Friday, March 9, 2012
Yesterday was a tantalizing taste of what is to come. As I opened the stall doors to let the horses out this morning, it was at least 20 degrees colder than when I closed them last night. The wind is blowing, which makes it seem like March again. As I brushed the great globs of horsehair off of Silk and Siete yesterday, the sun was beating down on us warming our bones. A sweet bird was singing its heart out, and I gathered all that soft fluff and dropped it at the base of the tree so our little feathered friend would have some good material for her nest.
The daffodils are peeking up, and I’ve become very protective of them this year. Stella is used to racing across our barren flowerbeds in wild pursuit of tennis balls. Suddenly, I won’t let her since I’ve realized that all my flowers are going to be trampled and crushed by those big puppy paws. This is the seventh year that I’ve watched our front lawn joyously explode with white daffodils – a hybrid developed by the grandfather of the lady who used to live here. They come up a bit later than the traditional yellow harbingers of Spring, but are so delicate and bloom longer. It’s as exciting to see them as it is to pick our wild raspberries in July. So, I feel a sense of celebration that we’ve made it through another winter, and all the pleasures that warm weather brings are ahead of us.
By Sunday, the temps will be back up in the 60’s, and I can put my chair back into the pasture to sit with Silk and Siete and begin practicing “the Waterhole Rituals” again. This summer, I am determined to start dancing with my horses. For the first time in my life, I have a strong sense of enjoyment of the cycles of the seasons in this beautiful place we call home. We’ve been here long enough to sink some roots, and I don’t see us going anywhere for a while.
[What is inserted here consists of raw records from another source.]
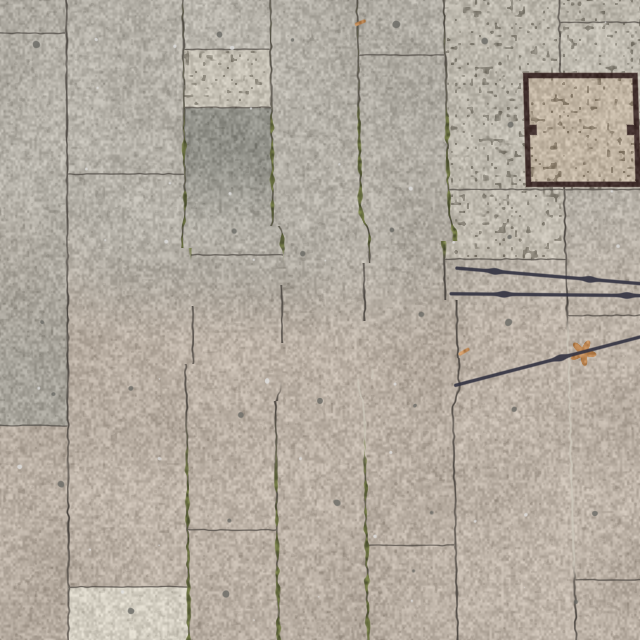
Reproduce this texture procedurally as a three.js fragment shader.

```glsl
#define STONE vec3(0.71, 0.68, 0.64)
#define PALE vec3(0.78, 0.76, 0.71)
#define GREY vec3(0.62, 0.62, 0.59)
#define JOINT vec3(0.29, 0.27, 0.25)
#define MOSS vec3(0.38, 0.41, 0.22)
#define IRON vec3(0.25, 0.18, 0.17)
#define LEAF vec3(0.74, 0.53, 0.33)
#define SHADOW vec3(0.20, 0.20, 0.26)
#define JOINT_HALF 0.0014
#define GRAIN 0.22
#define SPREAD 0.031
#define SOFT 0.0014
varying vec2 vUv;

float hash(vec2 p) {
  vec3 q = fract(p.xyx * 0.1031);
  q += dot(q, q.yzx + 33.33);
  return fract((q.x + q.y) * q.z);
}
float noise(vec2 p) {
  vec2 i = floor(p), f = fract(p);
  f *= f * (3.0 - 2.0 * f);
  return mix(mix(hash(i), hash(i + vec2(1.0, 0.0)), f.x),
             mix(hash(i + vec2(0.0, 1.0)), hash(i + 1.0), f.x), f.y);
}
float fill(float d) { return 1.0 - smoothstep(-SOFT, SOFT, d); }
float band(float lo, float hi, float x) {
  return smoothstep(lo - 0.02, lo + 0.02, x) - smoothstep(hi - 0.02, hi + 0.02, x);
}
// Distance to a rod with two knots along it
float rod(vec2 p, vec2 a, vec2 b, vec2 knots) {
  vec2 d = b - a;
  float t = clamp(dot(p - a, d) / dot(d, d), 0.0, 1.0);
  vec2 k = (t - knots) * length(d) / 0.009;
  return length(p - a - d * t) - 0.0026 * (1.0 + exp(-k.x * k.x) + exp(-k.y * k.y));
}
// Cross joints of a column, measured from the top; 9 means none
vec4 crossCuts(float col) {
  if (col < 0.5) return vec4(0.052, 0.665, 9.0, 9.0);
  if (col < 1.5) return vec4(0.272, 0.917, 9.0, 9.0);
  if (col < 2.5) return vec4(0.077, 0.168, 0.398, 0.828);
  if (col < 3.5) return vec4(9.0);
  if (col < 4.5) return vec4(0.086, 0.852, 9.0, 9.0);
  if (col < 5.5) return vec4(0.296, 0.405, 9.0, 9.0);
  return vec4(0.035, 0.296, 0.493, 0.906);
}
float isTile(vec2 tile, float col, float row) { return 1.0 - step(0.5, distance(tile, vec2(col, row))); }

void main() {
  vec2 uv = vUv;
  float down = 1.0 - uv.y;
  vec2 p = vec2(uv.x / (1.0 + SPREAD * down), down);
  float rough = (noise(uv * 110.0) - 0.5) * 0.003;

  // Long joints, stepped where the paving is broken
  float col = 0.0, joint = 0.0, moss = 0.0, mortar = 0.0;
  for (int k = 1; k < 7; k++) {
    float i = float(k), inner = step(2.0, i) * step(i, 5.0);
    float edge = 0.136 * i - 0.032 + 0.046 * step(2.0, i) + 0.043 * step(6.0, i);
    vec2 part = vec2(floor(down * 11.0 + i * 0.37), i * 5.0);
    edge += inner * band(0.35, 0.62, down) * (hash(part) - 0.4) * 0.024;
    col += step(edge, p.x);
    float d = abs(p.x - edge + rough);
    float gap = mix(1.0, step(0.45, hash(part + 20.0)), band(0.37, 0.61, down) * inner);
    float limed = k == 4 ? band(0.58, 0.72, down) : k == 6 ? band(0.51, 0.89, down) : 0.0;
    float wear = 0.65 + 0.35 * noise(vec2(i * 9.0, down * 30.0));
    joint = max(joint, fill(d - JOINT_HALF) * wear * gap * (1.0 - limed));
    mortar = max(mortar, fill(d - JOINT_HALF) * limed);
    float zone = band(0.17, 0.4, down) + 0.35 * band(0.0, 0.16, down);
    zone = inner * (zone + smoothstep(0.62, 0.76, down) * step(i, 4.5));
    float tuft = 0.0045 * zone * noise(vec2(i * 13.0, down * 75.0)) - 0.0005;
    moss = max(moss, fill(d - tuft) * zone);
  }

  // Cross joints and the slab number within the column
  float row = 0.0;
  vec4 cuts = crossCuts(col);
  for (int k = 0; k < 4; k++) {
    row += step(cuts[k], down);
    joint = max(joint, fill(abs(down - cuts[k] + rough * 0.6) - JOINT_HALF * 0.7) * 0.8);
  }

  // Slab tones
  vec2 tile = vec2(col, row);
  float warm = smoothstep(0.25, 0.65, down + 0.25 * (noise(uv * 5.0) - 0.5));
  vec3 color = mix(mix(STONE, GREY + 0.06, 0.5), STONE + vec3(0.012, 0.0, -0.006), warm);
  color += (hash(tile + 3.0) - 0.5) * 0.035 + (noise(uv * 9.0) - 0.5) * 0.06;
  float granite = step(4.5, col) * step(row, 1.5), beige = isTile(tile, 2.0, 1.0);
  color = mix(color, PALE, granite * 0.55 + beige * 0.8);
  color = mix(color, PALE + 0.05, isTile(tile, 1.0, 2.0));
  color = mix(color, GREY - 0.05, isTile(tile, 2.0, 2.0) * (1.0 - smoothstep(0.22, 0.4, down)));
  color = mix(color, GREY, isTile(tile, 0.0, 1.0) * smoothstep(0.2, 0.6, down) * 0.7);

  // Cover panel, grain and dark flecks
  vec2 c = p - vec2(0.9035, 0.203);
  float box = max(abs(c.x), abs(c.y)) - 0.089, cover = fill(box);
  color = mix(color, vec3(0.76, 0.71, 0.64), cover);
  float grain = noise(uv * vec2(270.0, 230.0)) * 0.65 + noise(uv * 125.0 + 40.0) * 0.35 - 0.5;
  float fleck = smoothstep(0.74, 0.9, noise(uv * 160.0 + 71.0));
  color += grain * GRAIN - fleck * (0.05 + 0.17 * max(max(granite, beige), cover));

  // Joint dirt, mortar and moss, then the cover frame and its slots
  color = mix(color, JOINT, joint * (1.0 - cover));
  color = mix(color, PALE + 0.03, mortar * 0.8);
  color = mix(color, MOSS * (0.65 + 0.7 * noise(uv * 190.0)), moss * (1.0 - cover) * 0.9);
  float slot = max(abs(abs(c.x) - 0.077) - 0.007, abs(c.y) - 0.008);
  color = mix(color, IRON + grain * 0.15, max(fill(abs(box + 0.004) - 0.0042), fill(slot)));

  // Scattered dark spots and pale chips
  for (int k = 0; k < 2; k++) {
    float chip = float(k), count = 7.0 + 2.0 * chip;
    vec2 cell = floor(uv * count) + 31.0 * chip;
    vec2 at = 0.2 + 0.6 * vec2(hash(cell + 5.0), hash(cell + 17.0));
    float size = mix(0.0025, 0.0055, hash(cell + 9.0)) * (1.0 - 0.45 * chip);
    float spot = fill(length(fract(uv * count) - at) / count - size + rough);
    color = mix(color, mix(GREY * 0.66, vec3(0.88), chip), spot * step(0.6, hash(cell)) * 0.8);
  }

  // Leaf and twigs, then the shadows of three rods
  vec2 l = uv - vec2(0.911, 0.449), plain = vec2(9.0);
  float litter = length(l) - 0.009 - 0.012 * pow(abs(cos(2.5 * atan(l.y, l.x) + 0.4)), 2.0);
  litter = min(litter, rod(uv, vec2(0.557, 0.962), vec2(0.569, 0.967), plain));
  litter = min(litter, rod(uv, vec2(0.719, 0.447), vec2(0.731, 0.454), plain));
  color = mix(color, LEAF + grain * 0.3, fill(litter));
  float shade = rod(uv, vec2(0.714, 0.581), vec2(1.01, 0.556), vec2(0.2, 0.7));
  shade = min(shade, rod(uv, vec2(0.705, 0.541), vec2(1.01, 0.538), vec2(0.27, 0.9)));
  shade = min(shade, rod(uv, vec2(0.712, 0.398), vec2(1.01, 0.476), vec2(0.55, 9.0)));
  gl_FragColor = vec4(clamp(mix(color, SHADOW, fill(shade) * 0.92), 0.0, 1.0), 1.0);
}
```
With each season, there are certain rituals and gifts that are now familiar, giving me a good sense of happy anticipation when I wake up each morning and come out to feed the horses.
Why I Wake Early
Hello, sun in my face.
Hello, you who made the morning
and spread it over the fields
and into the faces of the tulips
and the nodding morning glories,
and into the windows of, even, the
miserable and the crotchety –
best preacher that ever was,
dear star, that just happens
to be where you are in the universe
to keep us from ever-darkness,
to ease us with warm touching,
to hold us in the great hands of light –
good morning, good morning, good morning.
Watch, now, how I start the day
in happiness, in kindness.
~ Mary Oliver ~